### About this exercise
Look at each line of the listing. Copy those that hold the string "translate".

### Input for this task

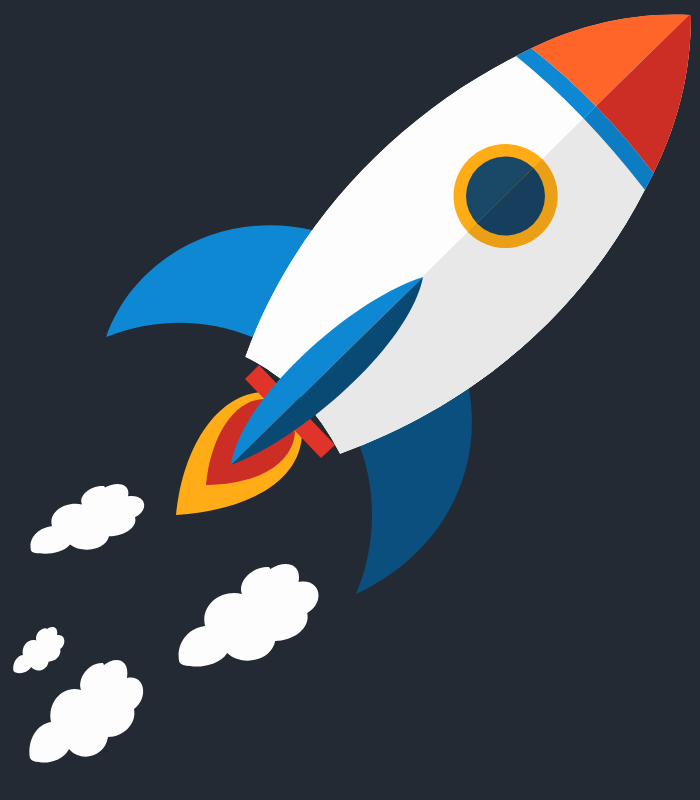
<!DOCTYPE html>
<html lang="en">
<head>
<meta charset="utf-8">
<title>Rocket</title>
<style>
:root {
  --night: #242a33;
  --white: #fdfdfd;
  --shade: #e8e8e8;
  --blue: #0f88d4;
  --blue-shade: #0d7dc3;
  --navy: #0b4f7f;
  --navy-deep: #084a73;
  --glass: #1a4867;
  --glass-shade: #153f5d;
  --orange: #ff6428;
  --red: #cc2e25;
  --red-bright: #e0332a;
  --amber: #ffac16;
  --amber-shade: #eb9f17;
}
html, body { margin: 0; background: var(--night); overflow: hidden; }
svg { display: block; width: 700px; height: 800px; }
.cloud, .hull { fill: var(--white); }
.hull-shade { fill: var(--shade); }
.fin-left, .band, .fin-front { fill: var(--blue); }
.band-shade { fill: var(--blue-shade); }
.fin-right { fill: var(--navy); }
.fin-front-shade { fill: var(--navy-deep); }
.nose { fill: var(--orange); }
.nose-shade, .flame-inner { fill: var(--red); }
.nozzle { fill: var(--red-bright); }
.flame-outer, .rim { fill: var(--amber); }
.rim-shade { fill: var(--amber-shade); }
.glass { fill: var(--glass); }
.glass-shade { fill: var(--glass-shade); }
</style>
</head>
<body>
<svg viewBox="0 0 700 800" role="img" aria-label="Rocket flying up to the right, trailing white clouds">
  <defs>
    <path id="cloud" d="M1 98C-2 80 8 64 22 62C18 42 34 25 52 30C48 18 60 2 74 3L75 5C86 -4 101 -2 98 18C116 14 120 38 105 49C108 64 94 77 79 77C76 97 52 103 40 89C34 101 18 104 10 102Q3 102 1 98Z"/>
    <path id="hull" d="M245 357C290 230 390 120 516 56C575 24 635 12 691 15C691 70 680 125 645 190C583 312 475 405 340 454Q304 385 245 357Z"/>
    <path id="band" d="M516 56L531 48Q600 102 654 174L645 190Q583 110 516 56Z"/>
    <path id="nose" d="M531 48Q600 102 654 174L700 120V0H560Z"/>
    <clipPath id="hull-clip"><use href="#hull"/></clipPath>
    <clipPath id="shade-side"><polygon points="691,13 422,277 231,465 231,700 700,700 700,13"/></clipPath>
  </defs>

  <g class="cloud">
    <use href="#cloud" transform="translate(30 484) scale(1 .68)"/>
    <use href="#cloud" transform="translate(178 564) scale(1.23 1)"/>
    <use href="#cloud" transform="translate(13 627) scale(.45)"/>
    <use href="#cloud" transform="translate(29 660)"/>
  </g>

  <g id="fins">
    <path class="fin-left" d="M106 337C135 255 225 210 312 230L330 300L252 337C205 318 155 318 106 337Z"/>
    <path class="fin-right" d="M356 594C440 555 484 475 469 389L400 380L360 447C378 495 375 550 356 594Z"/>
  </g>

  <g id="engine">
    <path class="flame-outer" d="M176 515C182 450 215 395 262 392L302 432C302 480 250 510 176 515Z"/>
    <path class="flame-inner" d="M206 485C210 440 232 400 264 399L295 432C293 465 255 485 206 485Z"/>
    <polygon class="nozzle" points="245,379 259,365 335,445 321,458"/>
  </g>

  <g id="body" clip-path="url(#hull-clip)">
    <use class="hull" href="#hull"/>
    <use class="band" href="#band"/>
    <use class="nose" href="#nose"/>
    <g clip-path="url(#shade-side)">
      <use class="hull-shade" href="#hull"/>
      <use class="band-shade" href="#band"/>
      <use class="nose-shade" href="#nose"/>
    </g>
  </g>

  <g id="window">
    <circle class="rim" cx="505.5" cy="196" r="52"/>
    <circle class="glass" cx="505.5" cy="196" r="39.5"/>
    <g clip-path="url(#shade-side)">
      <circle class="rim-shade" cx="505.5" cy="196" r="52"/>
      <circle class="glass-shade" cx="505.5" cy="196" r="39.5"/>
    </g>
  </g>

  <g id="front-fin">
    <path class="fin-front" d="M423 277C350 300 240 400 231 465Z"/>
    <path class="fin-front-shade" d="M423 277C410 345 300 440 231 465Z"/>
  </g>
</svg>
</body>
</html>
* * *
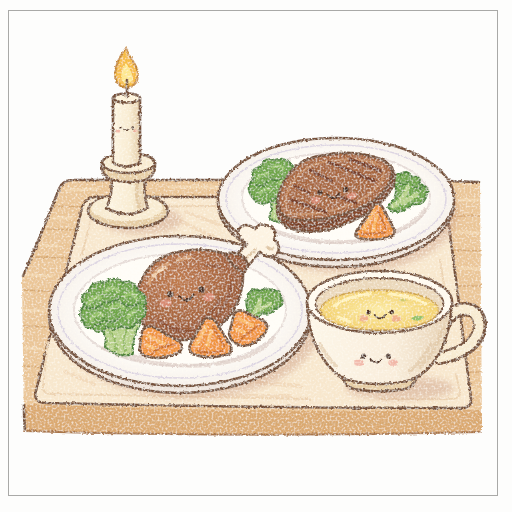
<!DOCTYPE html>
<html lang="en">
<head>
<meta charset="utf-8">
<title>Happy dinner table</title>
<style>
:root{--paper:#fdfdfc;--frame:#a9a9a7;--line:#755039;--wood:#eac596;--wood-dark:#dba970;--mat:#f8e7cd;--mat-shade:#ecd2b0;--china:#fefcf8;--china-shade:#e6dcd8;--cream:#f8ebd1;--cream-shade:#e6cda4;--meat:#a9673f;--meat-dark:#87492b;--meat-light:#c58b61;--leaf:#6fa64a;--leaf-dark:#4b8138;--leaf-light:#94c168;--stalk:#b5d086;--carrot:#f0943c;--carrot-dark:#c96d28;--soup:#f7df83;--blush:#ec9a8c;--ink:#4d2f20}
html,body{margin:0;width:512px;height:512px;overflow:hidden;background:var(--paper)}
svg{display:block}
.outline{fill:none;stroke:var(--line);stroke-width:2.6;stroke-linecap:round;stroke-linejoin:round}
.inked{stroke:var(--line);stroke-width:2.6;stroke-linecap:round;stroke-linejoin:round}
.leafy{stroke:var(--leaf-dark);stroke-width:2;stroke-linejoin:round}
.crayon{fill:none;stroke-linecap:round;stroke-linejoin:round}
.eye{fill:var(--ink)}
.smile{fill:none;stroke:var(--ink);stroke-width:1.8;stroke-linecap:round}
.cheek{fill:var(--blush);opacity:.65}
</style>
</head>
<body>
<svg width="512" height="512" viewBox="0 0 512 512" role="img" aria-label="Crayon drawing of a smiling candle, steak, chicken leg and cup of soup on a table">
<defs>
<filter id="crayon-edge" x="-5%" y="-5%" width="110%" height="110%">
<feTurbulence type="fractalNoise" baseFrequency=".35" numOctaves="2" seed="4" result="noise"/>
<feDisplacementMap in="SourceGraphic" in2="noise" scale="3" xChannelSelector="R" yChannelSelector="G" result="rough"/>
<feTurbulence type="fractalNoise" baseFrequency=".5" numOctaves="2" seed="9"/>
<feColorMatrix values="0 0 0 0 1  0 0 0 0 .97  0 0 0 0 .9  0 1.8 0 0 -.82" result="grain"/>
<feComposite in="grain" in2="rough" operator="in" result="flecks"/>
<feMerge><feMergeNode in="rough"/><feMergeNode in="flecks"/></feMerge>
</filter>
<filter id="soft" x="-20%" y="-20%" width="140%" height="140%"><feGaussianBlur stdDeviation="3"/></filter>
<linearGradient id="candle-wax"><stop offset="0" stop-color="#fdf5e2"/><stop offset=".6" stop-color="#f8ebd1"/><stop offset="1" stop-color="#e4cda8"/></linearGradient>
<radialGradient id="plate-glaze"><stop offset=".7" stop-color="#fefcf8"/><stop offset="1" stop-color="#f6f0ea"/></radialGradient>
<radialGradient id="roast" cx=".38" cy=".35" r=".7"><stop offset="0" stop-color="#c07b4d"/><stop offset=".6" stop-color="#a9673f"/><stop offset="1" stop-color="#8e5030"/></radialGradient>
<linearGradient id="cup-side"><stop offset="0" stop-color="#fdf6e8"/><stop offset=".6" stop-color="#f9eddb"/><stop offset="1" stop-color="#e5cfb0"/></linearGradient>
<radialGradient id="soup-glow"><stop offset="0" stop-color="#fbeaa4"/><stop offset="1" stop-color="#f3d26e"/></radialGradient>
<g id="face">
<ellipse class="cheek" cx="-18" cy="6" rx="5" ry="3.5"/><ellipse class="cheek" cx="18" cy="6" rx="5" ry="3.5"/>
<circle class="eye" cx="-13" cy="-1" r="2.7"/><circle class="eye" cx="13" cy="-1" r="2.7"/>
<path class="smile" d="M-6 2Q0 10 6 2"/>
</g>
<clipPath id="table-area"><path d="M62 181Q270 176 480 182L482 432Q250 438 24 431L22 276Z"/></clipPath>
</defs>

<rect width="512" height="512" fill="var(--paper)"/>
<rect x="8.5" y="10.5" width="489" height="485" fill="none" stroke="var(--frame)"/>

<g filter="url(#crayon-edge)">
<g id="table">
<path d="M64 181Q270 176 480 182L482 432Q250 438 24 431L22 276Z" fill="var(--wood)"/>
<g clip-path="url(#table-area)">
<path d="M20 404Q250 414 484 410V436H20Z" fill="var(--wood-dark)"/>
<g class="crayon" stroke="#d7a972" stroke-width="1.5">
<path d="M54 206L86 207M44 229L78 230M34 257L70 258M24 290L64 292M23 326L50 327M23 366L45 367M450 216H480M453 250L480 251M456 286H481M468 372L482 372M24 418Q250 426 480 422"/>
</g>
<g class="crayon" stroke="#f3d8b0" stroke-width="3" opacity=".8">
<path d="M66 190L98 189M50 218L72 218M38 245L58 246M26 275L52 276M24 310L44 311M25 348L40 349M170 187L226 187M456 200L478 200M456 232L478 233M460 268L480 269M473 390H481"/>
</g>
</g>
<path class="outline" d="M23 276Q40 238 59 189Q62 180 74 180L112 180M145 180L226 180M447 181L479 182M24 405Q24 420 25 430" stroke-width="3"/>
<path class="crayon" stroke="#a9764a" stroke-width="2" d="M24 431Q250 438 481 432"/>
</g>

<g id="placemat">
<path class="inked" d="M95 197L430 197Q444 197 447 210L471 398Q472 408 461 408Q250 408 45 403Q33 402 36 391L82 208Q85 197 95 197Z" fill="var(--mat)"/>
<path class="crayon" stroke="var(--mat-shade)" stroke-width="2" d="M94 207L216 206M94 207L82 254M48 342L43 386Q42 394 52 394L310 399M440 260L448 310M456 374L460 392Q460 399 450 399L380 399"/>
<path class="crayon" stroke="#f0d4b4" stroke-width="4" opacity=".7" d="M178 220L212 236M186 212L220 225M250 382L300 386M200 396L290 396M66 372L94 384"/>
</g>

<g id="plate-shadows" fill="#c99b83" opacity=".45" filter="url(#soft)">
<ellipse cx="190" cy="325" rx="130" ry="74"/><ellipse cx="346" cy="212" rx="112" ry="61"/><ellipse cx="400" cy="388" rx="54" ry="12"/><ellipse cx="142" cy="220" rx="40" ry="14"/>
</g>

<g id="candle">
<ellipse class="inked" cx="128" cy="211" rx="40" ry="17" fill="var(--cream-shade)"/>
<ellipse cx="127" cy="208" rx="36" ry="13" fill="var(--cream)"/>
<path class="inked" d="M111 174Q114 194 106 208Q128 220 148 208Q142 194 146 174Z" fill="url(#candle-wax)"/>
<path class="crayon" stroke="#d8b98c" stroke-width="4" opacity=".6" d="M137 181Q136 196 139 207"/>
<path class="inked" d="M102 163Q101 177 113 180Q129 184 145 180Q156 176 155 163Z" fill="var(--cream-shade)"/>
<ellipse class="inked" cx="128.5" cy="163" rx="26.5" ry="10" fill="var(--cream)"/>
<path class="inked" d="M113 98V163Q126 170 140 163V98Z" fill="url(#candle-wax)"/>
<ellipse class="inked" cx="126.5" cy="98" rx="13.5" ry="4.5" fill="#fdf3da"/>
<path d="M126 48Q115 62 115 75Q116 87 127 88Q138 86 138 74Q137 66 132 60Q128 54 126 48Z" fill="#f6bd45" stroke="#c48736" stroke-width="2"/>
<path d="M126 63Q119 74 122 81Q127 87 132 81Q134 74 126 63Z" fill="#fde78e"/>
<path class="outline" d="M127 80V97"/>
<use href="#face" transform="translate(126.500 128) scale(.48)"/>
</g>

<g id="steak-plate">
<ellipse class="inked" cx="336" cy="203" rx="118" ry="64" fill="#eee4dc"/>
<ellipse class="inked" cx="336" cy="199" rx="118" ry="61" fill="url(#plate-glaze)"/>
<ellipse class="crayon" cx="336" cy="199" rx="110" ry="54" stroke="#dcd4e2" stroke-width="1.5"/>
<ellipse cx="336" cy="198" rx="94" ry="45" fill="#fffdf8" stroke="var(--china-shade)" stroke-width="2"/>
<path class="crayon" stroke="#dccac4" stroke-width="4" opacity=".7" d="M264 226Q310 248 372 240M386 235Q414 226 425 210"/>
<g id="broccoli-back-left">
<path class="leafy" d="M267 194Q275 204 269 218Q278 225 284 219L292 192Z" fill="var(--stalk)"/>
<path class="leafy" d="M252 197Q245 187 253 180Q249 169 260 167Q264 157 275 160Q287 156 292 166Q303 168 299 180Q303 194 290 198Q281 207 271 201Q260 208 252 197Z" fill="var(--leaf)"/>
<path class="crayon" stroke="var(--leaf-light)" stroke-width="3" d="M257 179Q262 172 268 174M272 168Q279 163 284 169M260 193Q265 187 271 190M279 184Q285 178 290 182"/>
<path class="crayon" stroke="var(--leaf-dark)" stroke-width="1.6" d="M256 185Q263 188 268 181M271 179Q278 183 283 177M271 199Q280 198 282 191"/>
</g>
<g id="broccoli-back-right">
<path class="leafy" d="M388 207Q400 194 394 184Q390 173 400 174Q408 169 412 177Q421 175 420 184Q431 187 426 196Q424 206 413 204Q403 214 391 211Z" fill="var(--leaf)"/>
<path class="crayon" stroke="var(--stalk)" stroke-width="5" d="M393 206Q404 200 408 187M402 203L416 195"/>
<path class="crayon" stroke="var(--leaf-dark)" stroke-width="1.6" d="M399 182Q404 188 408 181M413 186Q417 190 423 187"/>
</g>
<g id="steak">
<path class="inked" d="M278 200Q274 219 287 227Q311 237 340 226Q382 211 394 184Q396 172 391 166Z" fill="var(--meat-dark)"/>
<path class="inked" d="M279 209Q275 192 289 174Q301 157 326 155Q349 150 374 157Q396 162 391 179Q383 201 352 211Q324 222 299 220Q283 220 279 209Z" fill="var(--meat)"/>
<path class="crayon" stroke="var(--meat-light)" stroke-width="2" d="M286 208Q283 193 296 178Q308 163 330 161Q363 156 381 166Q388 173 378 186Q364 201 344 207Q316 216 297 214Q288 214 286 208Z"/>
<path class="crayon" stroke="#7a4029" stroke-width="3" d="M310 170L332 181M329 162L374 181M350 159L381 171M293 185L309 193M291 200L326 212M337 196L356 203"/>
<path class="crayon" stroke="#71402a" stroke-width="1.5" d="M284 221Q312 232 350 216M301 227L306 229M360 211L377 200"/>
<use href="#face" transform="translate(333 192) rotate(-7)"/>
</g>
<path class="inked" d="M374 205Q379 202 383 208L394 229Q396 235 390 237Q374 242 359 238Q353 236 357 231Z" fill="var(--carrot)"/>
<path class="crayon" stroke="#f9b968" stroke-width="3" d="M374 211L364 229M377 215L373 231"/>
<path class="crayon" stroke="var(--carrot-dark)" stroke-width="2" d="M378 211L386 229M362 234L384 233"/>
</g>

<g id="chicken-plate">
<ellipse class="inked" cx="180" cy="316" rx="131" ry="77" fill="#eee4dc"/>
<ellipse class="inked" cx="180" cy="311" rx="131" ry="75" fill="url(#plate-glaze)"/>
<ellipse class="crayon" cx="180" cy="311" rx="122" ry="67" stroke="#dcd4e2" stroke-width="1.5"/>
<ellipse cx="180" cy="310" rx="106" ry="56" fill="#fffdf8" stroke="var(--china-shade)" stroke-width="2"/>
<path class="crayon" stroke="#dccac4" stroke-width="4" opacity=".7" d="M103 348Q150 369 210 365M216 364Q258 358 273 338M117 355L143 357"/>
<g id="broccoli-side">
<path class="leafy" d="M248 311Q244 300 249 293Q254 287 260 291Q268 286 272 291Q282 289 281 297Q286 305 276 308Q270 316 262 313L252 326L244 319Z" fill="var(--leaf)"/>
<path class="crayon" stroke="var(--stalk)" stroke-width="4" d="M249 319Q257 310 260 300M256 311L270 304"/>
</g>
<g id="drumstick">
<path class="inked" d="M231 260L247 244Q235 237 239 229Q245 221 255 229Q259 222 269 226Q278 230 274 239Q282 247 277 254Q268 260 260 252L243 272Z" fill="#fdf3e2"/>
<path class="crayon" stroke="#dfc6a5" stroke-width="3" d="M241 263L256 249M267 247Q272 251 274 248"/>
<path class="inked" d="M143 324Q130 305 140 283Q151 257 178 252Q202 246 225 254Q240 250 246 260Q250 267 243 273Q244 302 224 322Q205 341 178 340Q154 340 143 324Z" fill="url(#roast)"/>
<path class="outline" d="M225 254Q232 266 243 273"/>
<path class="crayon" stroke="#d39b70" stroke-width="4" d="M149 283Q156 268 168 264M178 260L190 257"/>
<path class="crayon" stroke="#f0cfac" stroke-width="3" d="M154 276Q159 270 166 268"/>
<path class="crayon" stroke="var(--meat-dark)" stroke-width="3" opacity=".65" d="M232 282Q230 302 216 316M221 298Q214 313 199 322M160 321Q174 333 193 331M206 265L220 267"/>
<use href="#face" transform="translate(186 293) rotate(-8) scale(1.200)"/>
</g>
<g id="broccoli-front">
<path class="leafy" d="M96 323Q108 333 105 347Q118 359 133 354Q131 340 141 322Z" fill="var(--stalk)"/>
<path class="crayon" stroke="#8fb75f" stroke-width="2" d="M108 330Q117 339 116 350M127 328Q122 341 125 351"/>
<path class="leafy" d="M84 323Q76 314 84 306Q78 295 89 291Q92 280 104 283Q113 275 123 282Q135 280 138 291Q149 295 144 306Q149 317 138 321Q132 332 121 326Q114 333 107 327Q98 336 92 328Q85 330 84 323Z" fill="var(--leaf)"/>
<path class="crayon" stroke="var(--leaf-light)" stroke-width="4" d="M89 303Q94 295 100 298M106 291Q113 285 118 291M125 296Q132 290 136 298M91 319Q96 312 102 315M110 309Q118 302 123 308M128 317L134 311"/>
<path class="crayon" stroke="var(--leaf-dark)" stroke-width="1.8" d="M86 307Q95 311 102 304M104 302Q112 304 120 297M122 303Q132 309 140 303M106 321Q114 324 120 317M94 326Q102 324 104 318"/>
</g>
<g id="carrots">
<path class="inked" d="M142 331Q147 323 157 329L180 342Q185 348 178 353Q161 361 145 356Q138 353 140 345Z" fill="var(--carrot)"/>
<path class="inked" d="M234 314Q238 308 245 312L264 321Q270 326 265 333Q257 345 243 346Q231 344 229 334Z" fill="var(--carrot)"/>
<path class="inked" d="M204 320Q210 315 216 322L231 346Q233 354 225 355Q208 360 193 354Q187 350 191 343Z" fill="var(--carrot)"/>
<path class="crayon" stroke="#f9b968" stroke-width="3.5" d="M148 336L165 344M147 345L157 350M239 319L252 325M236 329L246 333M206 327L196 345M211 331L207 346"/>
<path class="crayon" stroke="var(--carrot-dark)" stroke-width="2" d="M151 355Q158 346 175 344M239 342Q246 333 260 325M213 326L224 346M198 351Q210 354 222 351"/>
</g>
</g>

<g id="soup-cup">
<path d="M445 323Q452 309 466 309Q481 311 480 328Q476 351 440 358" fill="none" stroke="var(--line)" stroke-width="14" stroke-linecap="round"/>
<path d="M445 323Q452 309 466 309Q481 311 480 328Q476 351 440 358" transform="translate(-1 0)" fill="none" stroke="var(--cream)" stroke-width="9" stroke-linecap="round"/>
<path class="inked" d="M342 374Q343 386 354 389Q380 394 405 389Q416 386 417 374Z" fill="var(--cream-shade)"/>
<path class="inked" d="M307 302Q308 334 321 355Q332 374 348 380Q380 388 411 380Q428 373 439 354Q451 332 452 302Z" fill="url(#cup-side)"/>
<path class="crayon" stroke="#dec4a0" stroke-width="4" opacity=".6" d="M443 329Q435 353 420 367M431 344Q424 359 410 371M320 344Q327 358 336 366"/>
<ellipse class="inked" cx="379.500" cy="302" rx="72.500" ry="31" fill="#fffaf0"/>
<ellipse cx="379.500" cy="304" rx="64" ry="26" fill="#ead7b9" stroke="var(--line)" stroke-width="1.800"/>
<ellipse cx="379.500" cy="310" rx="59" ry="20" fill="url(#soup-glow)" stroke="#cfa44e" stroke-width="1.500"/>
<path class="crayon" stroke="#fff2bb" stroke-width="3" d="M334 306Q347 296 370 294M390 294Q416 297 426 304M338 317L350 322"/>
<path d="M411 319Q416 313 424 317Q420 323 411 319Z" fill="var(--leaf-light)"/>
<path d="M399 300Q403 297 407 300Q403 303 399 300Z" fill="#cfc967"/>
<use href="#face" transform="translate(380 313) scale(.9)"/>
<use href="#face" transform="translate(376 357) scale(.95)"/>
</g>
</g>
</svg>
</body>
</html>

### Your response
    <use href="#cloud" transform="translate(30 484) scale(1 .68)"/>
    <use href="#cloud" transform="translate(178 564) scale(1.23 1)"/>
    <use href="#cloud" transform="translate(13 627) scale(.45)"/>
    <use href="#cloud" transform="translate(29 660)"/>
<use href="#face" transform="translate(126.500 128) scale(.48)"/>
<use href="#face" transform="translate(333 192) rotate(-7)"/>
<use href="#face" transform="translate(186 293) rotate(-8) scale(1.200)"/>
<path d="M445 323Q452 309 466 309Q481 311 480 328Q476 351 440 358" transform="translate(-1 0)" fill="none" stroke="var(--cream)" stroke-width="9" stroke-linecap="round"/>
<use href="#face" transform="translate(380 313) scale(.9)"/>
<use href="#face" transform="translate(376 357) scale(.95)"/>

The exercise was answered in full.